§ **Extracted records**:
= Beginning of Section =

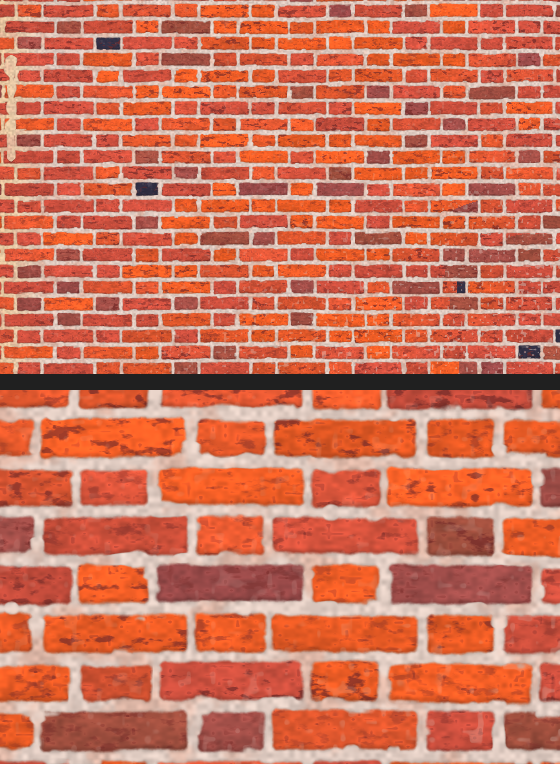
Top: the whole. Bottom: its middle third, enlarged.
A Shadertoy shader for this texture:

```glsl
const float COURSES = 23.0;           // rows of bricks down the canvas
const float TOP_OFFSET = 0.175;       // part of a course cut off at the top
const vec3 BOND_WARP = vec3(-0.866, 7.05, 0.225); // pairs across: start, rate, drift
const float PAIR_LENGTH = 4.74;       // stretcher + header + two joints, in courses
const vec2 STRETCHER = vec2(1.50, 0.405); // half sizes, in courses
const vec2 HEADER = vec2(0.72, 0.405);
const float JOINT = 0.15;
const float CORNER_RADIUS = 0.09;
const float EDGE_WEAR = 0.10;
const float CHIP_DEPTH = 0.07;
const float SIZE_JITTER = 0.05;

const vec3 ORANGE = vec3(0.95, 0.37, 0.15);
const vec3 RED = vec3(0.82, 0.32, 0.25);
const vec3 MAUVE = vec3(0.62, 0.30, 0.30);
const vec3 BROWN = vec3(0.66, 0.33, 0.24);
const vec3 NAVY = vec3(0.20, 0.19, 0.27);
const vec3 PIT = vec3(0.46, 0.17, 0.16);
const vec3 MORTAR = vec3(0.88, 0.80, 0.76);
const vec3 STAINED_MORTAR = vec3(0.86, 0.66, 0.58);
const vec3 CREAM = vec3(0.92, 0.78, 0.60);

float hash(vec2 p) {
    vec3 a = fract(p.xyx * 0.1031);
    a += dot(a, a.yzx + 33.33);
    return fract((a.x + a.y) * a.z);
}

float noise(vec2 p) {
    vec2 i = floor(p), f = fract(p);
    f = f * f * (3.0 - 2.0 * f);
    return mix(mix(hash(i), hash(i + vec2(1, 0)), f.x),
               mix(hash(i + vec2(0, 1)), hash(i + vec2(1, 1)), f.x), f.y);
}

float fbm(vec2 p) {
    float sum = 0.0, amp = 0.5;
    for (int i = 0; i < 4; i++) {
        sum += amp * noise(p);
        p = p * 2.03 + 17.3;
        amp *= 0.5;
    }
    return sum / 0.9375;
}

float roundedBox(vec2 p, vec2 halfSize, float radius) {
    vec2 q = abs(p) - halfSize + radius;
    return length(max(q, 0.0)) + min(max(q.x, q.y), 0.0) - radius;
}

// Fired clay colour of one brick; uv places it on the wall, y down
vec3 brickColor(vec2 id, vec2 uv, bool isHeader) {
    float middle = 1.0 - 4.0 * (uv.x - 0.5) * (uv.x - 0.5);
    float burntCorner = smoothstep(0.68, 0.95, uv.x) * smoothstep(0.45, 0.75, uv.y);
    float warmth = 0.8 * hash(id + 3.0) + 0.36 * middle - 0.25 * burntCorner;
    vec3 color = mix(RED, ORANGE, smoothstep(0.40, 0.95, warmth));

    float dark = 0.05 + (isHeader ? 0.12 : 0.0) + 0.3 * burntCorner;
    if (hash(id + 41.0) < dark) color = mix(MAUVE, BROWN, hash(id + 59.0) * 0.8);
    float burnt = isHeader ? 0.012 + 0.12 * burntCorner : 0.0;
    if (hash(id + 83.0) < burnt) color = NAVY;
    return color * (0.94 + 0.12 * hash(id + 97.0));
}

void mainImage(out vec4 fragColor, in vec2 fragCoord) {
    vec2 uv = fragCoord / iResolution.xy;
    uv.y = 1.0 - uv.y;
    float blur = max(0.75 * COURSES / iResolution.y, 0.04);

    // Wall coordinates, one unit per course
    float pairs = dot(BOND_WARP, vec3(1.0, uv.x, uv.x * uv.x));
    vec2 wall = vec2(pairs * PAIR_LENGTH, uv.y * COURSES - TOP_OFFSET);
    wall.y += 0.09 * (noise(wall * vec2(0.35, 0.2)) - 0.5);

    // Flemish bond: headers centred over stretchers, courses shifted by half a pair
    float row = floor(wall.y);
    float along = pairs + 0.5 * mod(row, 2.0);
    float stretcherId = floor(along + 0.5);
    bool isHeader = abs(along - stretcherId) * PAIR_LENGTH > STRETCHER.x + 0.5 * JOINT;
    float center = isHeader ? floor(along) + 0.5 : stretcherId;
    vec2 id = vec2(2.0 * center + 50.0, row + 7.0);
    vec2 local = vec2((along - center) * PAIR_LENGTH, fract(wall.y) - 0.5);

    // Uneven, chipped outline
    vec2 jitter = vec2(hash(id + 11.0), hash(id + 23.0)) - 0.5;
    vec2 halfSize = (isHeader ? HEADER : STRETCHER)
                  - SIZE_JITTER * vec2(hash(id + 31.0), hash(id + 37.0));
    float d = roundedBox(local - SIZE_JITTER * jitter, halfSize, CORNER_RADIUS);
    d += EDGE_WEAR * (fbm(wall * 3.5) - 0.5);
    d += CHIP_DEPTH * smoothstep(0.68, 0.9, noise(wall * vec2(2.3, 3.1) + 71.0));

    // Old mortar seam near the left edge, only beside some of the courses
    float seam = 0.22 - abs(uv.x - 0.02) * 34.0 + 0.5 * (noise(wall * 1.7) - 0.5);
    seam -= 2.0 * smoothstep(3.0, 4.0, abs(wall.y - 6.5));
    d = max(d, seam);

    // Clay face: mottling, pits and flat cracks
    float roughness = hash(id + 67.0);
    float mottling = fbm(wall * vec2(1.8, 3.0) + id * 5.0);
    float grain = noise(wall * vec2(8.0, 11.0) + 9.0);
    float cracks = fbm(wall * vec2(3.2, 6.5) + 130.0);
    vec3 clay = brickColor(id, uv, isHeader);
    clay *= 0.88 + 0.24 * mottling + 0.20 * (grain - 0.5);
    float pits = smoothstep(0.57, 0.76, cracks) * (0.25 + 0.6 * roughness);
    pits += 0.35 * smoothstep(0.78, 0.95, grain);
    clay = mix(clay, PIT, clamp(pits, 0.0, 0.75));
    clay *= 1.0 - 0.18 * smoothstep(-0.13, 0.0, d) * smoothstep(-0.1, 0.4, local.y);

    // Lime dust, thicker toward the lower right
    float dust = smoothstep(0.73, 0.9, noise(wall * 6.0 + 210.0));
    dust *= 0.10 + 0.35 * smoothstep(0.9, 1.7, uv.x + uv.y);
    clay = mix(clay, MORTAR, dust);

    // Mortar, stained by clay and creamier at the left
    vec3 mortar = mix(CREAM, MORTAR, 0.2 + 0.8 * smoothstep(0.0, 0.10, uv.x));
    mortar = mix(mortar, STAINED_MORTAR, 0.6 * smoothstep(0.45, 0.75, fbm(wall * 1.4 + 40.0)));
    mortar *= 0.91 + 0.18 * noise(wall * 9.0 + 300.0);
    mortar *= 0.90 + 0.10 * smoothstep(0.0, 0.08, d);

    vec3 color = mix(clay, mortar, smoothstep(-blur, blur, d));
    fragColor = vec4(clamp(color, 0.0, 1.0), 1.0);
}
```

= End of Section =

§ **EXERCISE BRIEF**: Working from the entries above, return all lines that contain "noise".

§ **SOLUTION TO THE EXERCISE**:
float noise(vec2 p) {
        sum += amp * noise(p);
    wall.y += 0.09 * (noise(wall * vec2(0.35, 0.2)) - 0.5);
    d += CHIP_DEPTH * smoothstep(0.68, 0.9, noise(wall * vec2(2.3, 3.1) + 71.0));
    float seam = 0.22 - abs(uv.x - 0.02) * 34.0 + 0.5 * (noise(wall * 1.7) - 0.5);
    float grain = noise(wall * vec2(8.0, 11.0) + 9.0);
    float dust = smoothstep(0.73, 0.9, noise(wall * 6.0 + 210.0));
    mortar *= 0.91 + 0.18 * noise(wall * 9.0 + 300.0);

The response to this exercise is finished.